(Given records):
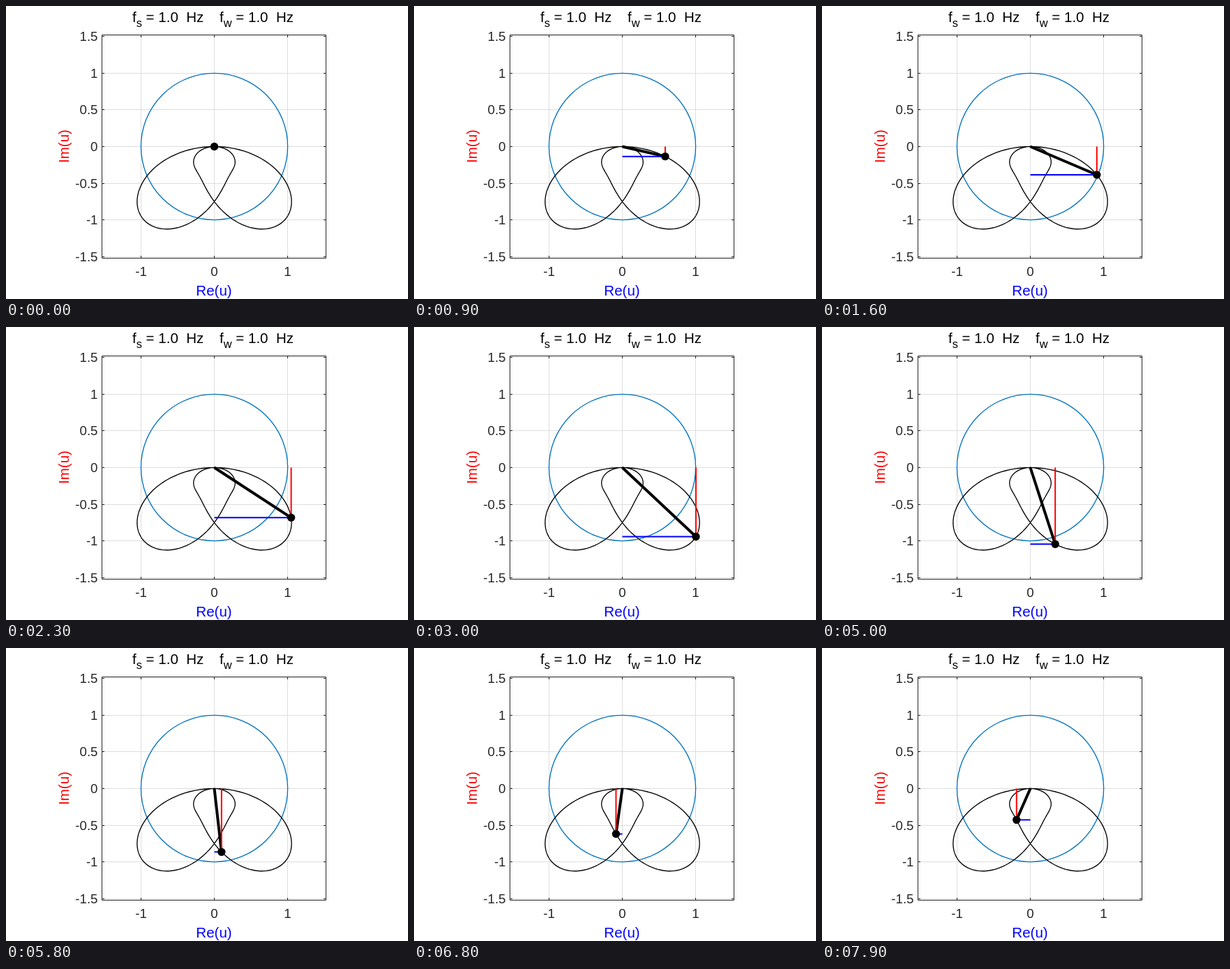
These frames come from a looping animation (576x420 px, 8000 ms). An HTML page:

```html
<!DOCTYPE html>
<html lang="en">
<head>
<meta charset="utf-8">
<title>Winding phasor</title>
<style>
html, body { margin: 0; width: 100%; height: 100%; overflow: hidden; background: #fff; }
svg { display: block; width: 576px; height: 420px; }
text { font-family: "Liberation Sans", Arial, sans-serif; font-size: 18.67px; fill: #262626; white-space: pre; }
.label { font-size: 20.53px; }
.sub { font-size: 16.4px; }
.mid { text-anchor: middle; }
.end { text-anchor: end; }
</style>
</head>
<body>
<svg id="plot" viewBox="0 0 576 420"></svg>
<script>
const plot = document.getElementById('plot');
const OX = 298.5, OY = 201.5, UNIT = 105.1;
const BOX = { left: 137.5, right: 458.5, top: 41.5, bottom: 361.5 };
const STEP_MS = 100, LOOP_MS = 8000, STEPS_PER_TURN = 250;

function add(tag, attrs, content) {
  const el = document.createElementNS('http://www.w3.org/2000/svg', tag);
  for (const key in attrs) el.setAttribute(key, attrs[key]);
  if (content !== undefined) el.textContent = content;
  plot.appendChild(el);
  return el;
}

const path = (d, stroke, width) =>
  add('path', { d, stroke, 'stroke-width': width, fill: 'none' });
const px = re => OX + re * UNIT;
const py = im => OY - im * UNIT;
const crisp = v => Math.floor(v) + 0.5;

// Signal with three harmonics, wound clockwise around the origin.
function wound(step) {
  const a = step / STEPS_PER_TURN * 2 * Math.PI;
  const r = Math.sin(a) + Math.sin(2 * a) / 2 + Math.sin(3 * a) / 4;
  return [px(r * Math.cos(a)), py(-r * Math.sin(a))];
}

function drawAxes() {
  const { left, right, top, bottom } = BOX;
  const xs = [-1, 0, 1], ys = [-1.5, -1, -0.5, 0, 0.5, 1, 1.5];
  let grid = '', ticks = '';
  for (const v of xs) {
    const x = crisp(px(v));
    grid += `M${x} ${top}V${bottom}`;
    ticks += `M${x} ${top}v3.5M${x} ${bottom}v-3.5`;
    add('text', { x, y: 387, class: 'mid' }, v);
  }
  for (const v of ys) {
    const y = crisp(py(v));
    grid += `M${left} ${y}H${right}`;
    ticks += `M${left} ${y}h3.5M${right} ${y}h-3.5`;
    add('text', { x: 131.5, y: y + 6.5, class: 'end' }, v);
  }
  path(grid, '#dedede', 1);
  path(`M${left} ${top}H${right}V${bottom}H${left}Z` + ticks, '#262626', 1);
}

function drawLabels() {
  add('text', { x: 298, y: 415, class: 'label mid', style: 'fill:#00f' }, 'Re(u)');
  add('text', { transform: 'translate(89.5 201) rotate(-90)', class: 'label mid', style: 'fill:#f00' }, 'Im(u)');
  const title = add('text', { x: 181, y: 23, class: 'label', style: 'fill:#000' });
  const parts = [['f', 0], ['s', 7], [' = 1.0  Hz    f', -7], ['w', 7], [' = 1.0  Hz', -7]];
  for (const [str, dy] of parts) {
    const span = add('tspan', { dy, class: dy > 0 ? 'sub' : 'label' }, str);
    title.appendChild(span);
  }
}

function drawCurves() {
  add('circle', { cx: OX, cy: OY, r: UNIT, fill: 'none', stroke: '#0072bd', 'stroke-width': 1.33 });
  const points = Array.from({ length: STEPS_PER_TURN + 1 }, (_, i) => wound(i).map(v => v.toFixed(2)));
  path('M' + points.join('L'), '#000', 1.33);
}

drawAxes();
drawLabels();
drawCurves();
const arm = path('', '#000', 4);
const rePart = path('', '#00f', 2);
const imPart = path('', '#f00', 2);
const dot = add('circle', { r: 5.7 });

function render(ms) {
  const [x, y] = wound(Math.floor(ms % LOOP_MS / STEP_MS));
  arm.setAttribute('d', `M${OX} ${OY}L${x} ${y}`);
  rePart.setAttribute('d', `M${OX} ${y}H${x}`);
  imPart.setAttribute('d', `M${x} ${OY}V${y}`);
  dot.setAttribute('cx', x);
  dot.setAttribute('cy', y);
}

const start = performance.now();
function tick() {
  render(performance.now() - start);
  requestAnimationFrame(tick);
}
tick();
</script>
</body>
</html>
```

(Problem):
Across the records above, in how many lines does the string "function" appear? Reply with the figure alone.

(Result for this task):
7